Theme + Number: #44, "Rations".
Warnings: Spoilers for That Thing You Should Know Already.
Summary: There's never enough of anything to waste it.
There’s never enough of anything to go around, so Dona measures it carefully to make it last. She does the shopping while her mother sleeps and puts the food away according to her own method: her mother’s half of each day’s portion goes in the cupboards, and everything else goes in Dona’s room, tucked in boxes salvaged from the wharves. Every day, her mother comes home and yells, “Is this all there is?” and Dona lies and says, “I’m going to the store tomorrow!”
The one good thing about being a fisher’s daughter is that, because her mother comes home exhausted at dawn and sleeps while the shops are open, Dona gets the money. She divides that up too: food money, which is most of it, into her pocket for market day; a handful of the smallest coins into the jar her mother knows about; a few under her mattress for sudden emergencies like her mother suddenly learning how to add up her wages and compare it with the price of food; and the rest into a carefully dug and concealed hole farther up the island, in case of Sin or some other serious loss. What goes into her secret cache isn’t much, but she makes sure to find a few gil every week. She can’t count on both of them being healthy all the time, and there’s always Sin. Every time she goes up there to bury her savings, she dreams about the time when there will be enough to spare that she can take it and go somewhere else, anywhere else.
She portions out everything else, too.
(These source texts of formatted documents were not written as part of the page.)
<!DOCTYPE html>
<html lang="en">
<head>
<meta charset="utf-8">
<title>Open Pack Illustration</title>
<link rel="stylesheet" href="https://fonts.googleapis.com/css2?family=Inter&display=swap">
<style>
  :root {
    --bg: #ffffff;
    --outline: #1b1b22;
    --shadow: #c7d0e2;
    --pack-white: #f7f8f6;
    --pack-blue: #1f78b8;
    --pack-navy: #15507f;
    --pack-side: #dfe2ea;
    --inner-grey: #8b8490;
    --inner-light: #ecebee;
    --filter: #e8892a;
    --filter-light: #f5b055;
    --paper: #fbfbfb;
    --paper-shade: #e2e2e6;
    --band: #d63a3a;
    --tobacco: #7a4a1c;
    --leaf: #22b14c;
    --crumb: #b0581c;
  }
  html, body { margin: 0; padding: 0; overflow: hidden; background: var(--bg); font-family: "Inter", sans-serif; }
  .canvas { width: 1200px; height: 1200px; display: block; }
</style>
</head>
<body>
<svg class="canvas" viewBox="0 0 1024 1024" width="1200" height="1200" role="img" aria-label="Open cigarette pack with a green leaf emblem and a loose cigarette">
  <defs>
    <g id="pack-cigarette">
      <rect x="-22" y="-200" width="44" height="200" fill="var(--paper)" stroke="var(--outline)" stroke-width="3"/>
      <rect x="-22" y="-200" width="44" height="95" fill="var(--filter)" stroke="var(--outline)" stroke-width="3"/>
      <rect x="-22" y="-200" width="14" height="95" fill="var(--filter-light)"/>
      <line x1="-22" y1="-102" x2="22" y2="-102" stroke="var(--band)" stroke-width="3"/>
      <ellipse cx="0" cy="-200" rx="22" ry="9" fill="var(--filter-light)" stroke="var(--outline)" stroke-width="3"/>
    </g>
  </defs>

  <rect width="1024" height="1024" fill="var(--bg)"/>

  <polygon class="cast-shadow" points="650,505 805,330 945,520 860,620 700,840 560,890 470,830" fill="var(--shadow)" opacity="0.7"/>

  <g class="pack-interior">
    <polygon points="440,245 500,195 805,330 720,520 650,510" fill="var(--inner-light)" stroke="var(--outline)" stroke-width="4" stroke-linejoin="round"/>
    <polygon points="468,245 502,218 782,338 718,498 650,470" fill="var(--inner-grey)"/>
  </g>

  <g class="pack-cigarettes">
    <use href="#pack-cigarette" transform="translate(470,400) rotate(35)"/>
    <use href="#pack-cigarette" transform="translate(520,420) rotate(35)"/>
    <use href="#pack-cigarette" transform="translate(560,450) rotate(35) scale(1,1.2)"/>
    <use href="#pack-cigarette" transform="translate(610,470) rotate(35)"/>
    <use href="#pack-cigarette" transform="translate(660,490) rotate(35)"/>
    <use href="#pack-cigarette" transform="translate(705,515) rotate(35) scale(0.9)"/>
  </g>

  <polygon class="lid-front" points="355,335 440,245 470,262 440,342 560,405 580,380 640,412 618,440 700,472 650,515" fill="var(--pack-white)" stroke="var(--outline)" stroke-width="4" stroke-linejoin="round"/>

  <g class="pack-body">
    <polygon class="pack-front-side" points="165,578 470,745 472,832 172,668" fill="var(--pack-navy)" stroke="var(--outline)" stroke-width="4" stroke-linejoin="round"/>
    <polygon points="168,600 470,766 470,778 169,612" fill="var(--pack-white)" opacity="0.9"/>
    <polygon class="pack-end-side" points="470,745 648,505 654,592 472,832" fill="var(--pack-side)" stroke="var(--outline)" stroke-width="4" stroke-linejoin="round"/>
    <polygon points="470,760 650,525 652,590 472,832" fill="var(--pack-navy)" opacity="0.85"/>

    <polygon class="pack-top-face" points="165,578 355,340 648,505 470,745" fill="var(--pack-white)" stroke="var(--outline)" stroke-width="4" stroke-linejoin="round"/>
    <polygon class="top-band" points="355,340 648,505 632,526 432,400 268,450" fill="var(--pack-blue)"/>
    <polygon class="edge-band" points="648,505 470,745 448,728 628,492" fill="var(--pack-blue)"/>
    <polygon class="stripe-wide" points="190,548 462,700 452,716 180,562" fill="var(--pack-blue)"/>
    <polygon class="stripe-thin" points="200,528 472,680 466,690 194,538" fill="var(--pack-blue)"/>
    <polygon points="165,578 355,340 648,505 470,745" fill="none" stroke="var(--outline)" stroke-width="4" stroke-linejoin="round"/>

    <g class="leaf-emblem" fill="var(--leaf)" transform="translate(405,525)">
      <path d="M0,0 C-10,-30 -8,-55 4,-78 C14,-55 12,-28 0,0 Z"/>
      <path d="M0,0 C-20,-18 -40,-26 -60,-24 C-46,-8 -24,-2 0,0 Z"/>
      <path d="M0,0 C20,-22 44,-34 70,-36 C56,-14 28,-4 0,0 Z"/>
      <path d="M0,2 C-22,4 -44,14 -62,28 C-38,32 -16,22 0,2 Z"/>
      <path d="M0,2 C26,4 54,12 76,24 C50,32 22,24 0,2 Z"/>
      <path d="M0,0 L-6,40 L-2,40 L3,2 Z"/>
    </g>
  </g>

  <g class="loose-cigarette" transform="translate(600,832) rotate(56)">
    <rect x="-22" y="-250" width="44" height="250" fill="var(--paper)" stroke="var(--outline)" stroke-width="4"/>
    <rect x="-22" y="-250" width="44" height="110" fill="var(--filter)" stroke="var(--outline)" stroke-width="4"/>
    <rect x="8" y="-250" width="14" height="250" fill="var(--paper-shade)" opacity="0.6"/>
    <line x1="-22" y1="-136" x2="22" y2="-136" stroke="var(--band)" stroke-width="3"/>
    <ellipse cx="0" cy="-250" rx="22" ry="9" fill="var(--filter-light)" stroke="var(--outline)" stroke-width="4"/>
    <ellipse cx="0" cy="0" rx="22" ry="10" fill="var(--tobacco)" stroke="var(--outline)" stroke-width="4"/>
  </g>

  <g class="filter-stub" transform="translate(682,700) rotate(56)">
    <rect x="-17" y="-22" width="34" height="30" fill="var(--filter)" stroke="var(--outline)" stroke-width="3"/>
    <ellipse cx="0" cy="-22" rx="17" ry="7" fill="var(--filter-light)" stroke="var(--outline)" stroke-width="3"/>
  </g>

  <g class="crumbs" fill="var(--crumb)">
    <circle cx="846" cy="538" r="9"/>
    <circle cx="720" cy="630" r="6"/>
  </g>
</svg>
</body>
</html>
After all these years, she doesn’t need much energy to deal with her mother; mostly her strength goes to studying at the tiny temple too small to have a faith where the children of the island get whatever learning they have time for. Dona makes the time, and the offerings, meager as they are, for the disgraced ex-summoner who ended up on their island because no one anywhere else would have anything to do with him. If she wants to get out of here, she has to be the best. She saves a little strength over for holding her head up high when she goes to and from the temple, no matter what anyone calls her. She doesn’t need other people, anyway.
The most important thing she has to ration carefully is happiness. If there’s one thing she’s learned from her mother that’s worth remembering, it’s that there’s only so much happiness to go around in a person’s life. There’s no use having days and days of it in a row and then none at all for months. So she controls how much she allows herself at a time.
Every day, she gets the calm contentment of watching the sun set over the sea, beyond the horizon where she’ll be going someday. Every week, she gets the satisfaction of seeing her precious cache of coins increase and the smug pleasure of proving herself the best in the class. Every month or so, she lets herself go, buys some small treat, and takes it with her dinner up to the wood where no one goes but the occasional carpenter or very occasional hunter. Every year on her birthday she takes a day all to herself when she doesn’t have to answer to anyone, buys herself a present, and does whatever she wants for the day no matter the looks she gets.
Being a summoner means taking her portion of the world all at once, in a lump sum, and running through it as fast as she can. It doesn’t mean she’s cheating, though; she gets all the happiness she would ever have had and less than six months to spend it.